--- Entries provided ---
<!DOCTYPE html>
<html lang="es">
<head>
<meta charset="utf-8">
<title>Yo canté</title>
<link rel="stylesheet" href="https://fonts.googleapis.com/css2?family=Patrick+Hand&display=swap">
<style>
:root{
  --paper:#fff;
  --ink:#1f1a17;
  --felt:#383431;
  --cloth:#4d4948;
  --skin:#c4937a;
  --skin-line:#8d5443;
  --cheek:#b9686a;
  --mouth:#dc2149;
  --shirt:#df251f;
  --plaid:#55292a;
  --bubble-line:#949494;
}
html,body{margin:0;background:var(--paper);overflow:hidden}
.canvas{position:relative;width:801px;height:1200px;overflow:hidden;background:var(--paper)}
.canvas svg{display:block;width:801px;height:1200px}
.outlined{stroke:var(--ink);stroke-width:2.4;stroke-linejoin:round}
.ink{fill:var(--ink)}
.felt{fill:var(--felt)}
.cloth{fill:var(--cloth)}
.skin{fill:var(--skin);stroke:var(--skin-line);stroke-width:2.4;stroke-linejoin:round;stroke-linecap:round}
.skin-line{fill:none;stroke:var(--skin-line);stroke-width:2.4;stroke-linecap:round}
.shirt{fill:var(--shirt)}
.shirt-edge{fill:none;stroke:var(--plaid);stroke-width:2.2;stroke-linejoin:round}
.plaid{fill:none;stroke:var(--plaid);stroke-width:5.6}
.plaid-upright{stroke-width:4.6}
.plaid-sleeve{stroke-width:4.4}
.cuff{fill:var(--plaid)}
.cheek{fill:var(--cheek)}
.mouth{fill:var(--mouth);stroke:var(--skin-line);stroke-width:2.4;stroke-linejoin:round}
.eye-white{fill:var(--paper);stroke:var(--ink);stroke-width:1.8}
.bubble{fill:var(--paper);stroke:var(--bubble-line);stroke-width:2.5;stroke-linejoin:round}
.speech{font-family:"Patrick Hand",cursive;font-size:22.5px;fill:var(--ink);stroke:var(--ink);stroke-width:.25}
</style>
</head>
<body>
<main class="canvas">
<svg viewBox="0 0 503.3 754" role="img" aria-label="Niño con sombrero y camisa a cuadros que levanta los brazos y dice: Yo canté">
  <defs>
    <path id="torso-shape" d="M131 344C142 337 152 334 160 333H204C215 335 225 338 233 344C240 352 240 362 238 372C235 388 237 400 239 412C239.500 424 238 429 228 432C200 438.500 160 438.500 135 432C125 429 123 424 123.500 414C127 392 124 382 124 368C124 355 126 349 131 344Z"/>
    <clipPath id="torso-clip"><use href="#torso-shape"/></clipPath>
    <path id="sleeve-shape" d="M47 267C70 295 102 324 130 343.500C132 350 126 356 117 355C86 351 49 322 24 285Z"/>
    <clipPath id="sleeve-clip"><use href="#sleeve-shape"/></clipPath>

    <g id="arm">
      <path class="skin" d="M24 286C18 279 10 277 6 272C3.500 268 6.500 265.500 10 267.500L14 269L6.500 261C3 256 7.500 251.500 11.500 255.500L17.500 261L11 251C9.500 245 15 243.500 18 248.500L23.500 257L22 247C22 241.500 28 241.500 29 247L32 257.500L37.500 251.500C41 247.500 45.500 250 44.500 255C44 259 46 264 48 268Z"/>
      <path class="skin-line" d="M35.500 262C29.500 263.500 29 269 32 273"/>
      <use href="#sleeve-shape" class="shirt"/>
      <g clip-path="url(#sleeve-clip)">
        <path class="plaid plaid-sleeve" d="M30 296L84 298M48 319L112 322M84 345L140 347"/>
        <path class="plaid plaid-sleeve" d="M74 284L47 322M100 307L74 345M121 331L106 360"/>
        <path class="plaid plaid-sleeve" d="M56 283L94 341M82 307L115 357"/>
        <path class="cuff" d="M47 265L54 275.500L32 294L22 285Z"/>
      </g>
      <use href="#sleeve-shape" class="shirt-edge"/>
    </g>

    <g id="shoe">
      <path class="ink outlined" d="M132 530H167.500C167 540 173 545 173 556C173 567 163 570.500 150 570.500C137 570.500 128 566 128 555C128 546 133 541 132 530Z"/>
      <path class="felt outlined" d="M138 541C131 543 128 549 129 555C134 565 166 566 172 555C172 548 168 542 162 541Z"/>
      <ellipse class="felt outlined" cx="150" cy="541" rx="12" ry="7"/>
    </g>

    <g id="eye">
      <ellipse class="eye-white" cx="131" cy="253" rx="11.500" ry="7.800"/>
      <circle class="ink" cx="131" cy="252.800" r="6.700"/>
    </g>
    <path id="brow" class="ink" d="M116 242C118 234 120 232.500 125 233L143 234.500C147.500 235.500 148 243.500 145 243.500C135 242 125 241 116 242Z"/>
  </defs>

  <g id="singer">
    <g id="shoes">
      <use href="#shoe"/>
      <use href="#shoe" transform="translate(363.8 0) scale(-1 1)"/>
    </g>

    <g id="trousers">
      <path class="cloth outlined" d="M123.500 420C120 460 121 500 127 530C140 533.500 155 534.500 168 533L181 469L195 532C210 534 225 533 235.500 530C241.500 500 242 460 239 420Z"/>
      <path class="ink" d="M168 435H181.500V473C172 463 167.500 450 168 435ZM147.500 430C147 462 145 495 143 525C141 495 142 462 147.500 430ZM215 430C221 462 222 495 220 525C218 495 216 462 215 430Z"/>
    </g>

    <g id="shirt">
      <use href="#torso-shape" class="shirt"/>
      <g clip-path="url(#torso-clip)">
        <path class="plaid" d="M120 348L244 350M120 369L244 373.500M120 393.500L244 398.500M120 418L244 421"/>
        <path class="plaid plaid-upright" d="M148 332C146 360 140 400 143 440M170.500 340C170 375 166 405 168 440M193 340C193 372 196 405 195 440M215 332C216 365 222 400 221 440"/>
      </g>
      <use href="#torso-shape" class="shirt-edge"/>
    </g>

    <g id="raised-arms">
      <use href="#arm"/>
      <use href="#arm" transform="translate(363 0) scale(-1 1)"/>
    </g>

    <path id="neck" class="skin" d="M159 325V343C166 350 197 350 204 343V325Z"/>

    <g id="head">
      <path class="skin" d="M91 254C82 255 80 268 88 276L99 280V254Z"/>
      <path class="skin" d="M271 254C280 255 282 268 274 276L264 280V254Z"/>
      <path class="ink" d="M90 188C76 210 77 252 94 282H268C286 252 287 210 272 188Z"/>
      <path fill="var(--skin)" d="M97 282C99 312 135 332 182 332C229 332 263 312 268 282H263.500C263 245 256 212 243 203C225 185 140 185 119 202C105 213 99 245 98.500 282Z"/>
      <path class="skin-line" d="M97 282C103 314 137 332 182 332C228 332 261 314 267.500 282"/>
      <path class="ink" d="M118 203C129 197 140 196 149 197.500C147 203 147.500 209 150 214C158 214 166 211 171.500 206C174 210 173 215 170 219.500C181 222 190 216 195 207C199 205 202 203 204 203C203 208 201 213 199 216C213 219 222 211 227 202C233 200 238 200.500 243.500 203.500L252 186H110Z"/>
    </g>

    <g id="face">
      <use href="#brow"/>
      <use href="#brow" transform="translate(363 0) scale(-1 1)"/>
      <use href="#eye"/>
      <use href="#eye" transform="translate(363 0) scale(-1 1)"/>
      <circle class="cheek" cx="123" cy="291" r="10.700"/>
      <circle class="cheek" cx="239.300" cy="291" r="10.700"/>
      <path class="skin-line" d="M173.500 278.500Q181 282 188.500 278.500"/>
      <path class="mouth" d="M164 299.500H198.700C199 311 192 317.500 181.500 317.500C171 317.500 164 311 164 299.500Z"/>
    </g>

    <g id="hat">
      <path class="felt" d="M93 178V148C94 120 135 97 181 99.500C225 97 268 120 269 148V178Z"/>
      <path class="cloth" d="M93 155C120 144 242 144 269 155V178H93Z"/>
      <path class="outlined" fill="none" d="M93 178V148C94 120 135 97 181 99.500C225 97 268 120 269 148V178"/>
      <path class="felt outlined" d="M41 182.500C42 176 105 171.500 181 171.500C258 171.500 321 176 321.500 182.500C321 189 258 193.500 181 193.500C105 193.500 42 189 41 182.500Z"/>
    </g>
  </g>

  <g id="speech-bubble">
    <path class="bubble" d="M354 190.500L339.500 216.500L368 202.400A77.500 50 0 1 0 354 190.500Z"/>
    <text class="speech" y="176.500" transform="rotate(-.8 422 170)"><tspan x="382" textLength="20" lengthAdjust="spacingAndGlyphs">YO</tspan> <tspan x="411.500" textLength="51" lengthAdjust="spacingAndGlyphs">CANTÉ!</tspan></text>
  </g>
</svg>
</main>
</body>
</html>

--- Exercise description ---
Determine how many lines of the listing above include the word "body", and report that number only.

--- Result ---
3